§ Work instructions
Go through the data below and work out how many lines contain "return"; the answer is the number alone.

★ ★ ★

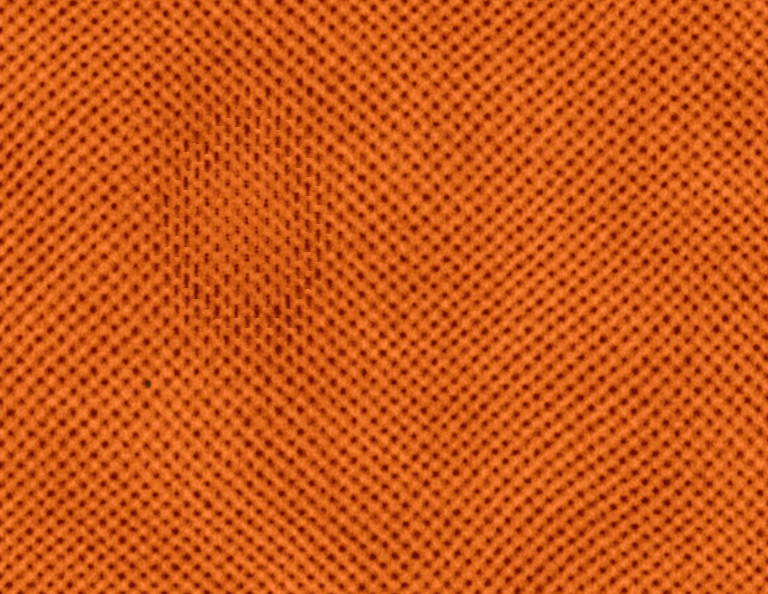
A Shadertoy shader for this texture:

```glsl
const float PI = 3.14159265;

vec2 hash22(vec2 p) {
    vec3 q = fract(p.xyx * vec3(0.1031, 0.1030, 0.0973));
    q += dot(q, q.yzx + 33.33);
    return fract((q.xx + q.yz) * q.zy);
}

float corner(vec2 cell, vec2 offset) {
    float angle = 2.0 * PI * hash22(cell).x;
    return dot(vec2(cos(angle), sin(angle)), offset);
}

float gradientNoise(vec2 p) {
    vec2 i = floor(p), f = p - i;
    vec2 w = f * f * f * (f * (f * 6.0 - 15.0) + 10.0);
    vec2 e = vec2(1.0, 0.0);
    return mix(mix(corner(i, f), corner(i + e, f - e), w.x),
               mix(corner(i + e.yx, f - e.yx), corner(i + 1.0, f - 1.0), w.x), w.y);
}

// Depth of the staggered holes; worn cloth pinches each into two small dots
float holeDepth(vec2 weave, float worn) {
    float depth = 0.0;
    float firstColumn = floor(weave.x + 0.5);
    for (int k = -1; k <= 1; k++) {
        float column = firstColumn + float(k);
        float stagger = 0.5 * mod(column, 2.0);
        float row = floor(weave.y - stagger + 0.5);
        vec2 rnd = hash22(vec2(column, row) + 90.0);
        vec2 d = weave - vec2(column, row + stagger);
        d = d * vec2(1.0, 1.88) + (rnd - 0.5) * 0.18;
        d.y = mix(d.y, abs(d.y) - 0.2, worn);
        float size = mix(0.1, 0.035, worn) * (0.7 + 0.6 * rnd.y);
        depth = max(depth, exp(-dot(d, d) / size) * (0.7 + 0.5 * rnd.x));
    }
    return depth;
}

vec3 dyeRamp(float shade) {
    vec3 pit = vec3(0.48, 0.07, 0.01);
    vec3 cloth = vec3(0.81, 0.35, 0.06);
    vec3 crest = vec3(0.97, 0.50, 0.20);
    vec3 color = mix(pit, cloth, clamp(shade / 0.6, 0.0, 1.0));
    color = mix(color, crest, clamp((shade - 0.6) / 0.4, 0.0, 1.1));
    return color * (1.0 + 0.6 * clamp(shade, -0.4, 0.0));
}

void mainImage(out vec4 fragColor, in vec2 fragCoord) {
    vec2 uv = fragCoord / iResolution.xy;
    vec2 p = fragCoord / iResolution.y;

    // Slightly stretched grid: 74 staggered columns, 30.5 rows
    vec2 drift = vec2(gradientNoise(p * 3.0 + 7.0), gradientNoise(p * 2.6 + 31.0));
    vec2 weave = uv * vec2(74.0, 30.5) + drift * vec2(0.7, 0.8);
    weave += 0.1 * vec2(gradientNoise(p * 24.0), gradientNoise(p * 24.0 + 50.0));

    // Flattened patch left of the centre
    vec2 patchOffset = (uv - vec2(0.32, 0.62)) / vec2(0.12, 0.22);
    float worn = exp(-dot(patchOffset, patchOffset));

    // Crossing diagonal ridges, one direction dominating by region
    float lean = 0.22 * cos(uv.x * 8.0) + 0.3 * gradientNoise(p * 2.0 + 13.0);
    float across = PI * weave.x, up = 2.0 * PI * (weave.y + 0.04);
    float ridges = -mix(cos(across + up), cos(across - up), 0.5 + lean);

    // Fuzzy fibres and soft tonal variation
    float fibres = 0.24 * gradientNoise(p * vec2(110.0, 85.0))
                 + 0.22 * gradientNoise(p * vec2(190.0, 170.0) + 40.0);
    float mottling = 0.12 * gradientNoise(p * 5.0 + 3.0)
                   + 0.12 * gradientNoise(p * 35.0 + 60.0);

    float shade = 0.69 + 0.25 * ridges * (1.0 - 0.55 * worn) + fibres + mottling;
    shade -= 0.52 * holeDepth(weave, worn) + 0.04 * worn;
    vec3 color = dyeRamp(shade);

    // One dark fleck caught in the cloth
    vec2 fleck = (uv - vec2(0.193, 0.353)) * vec2(1.293, 1.0);
    float fleckMask = 1.0 - smoothstep(0.003, 0.008, length(fleck * vec2(1.3, 0.8)));
    color = mix(color, vec3(0.25, 0.13, 0.03), 0.7 * fleckMask);

    fragColor = vec4(color, 1.0);
}
```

★ ★ ★

§ Output of the task
5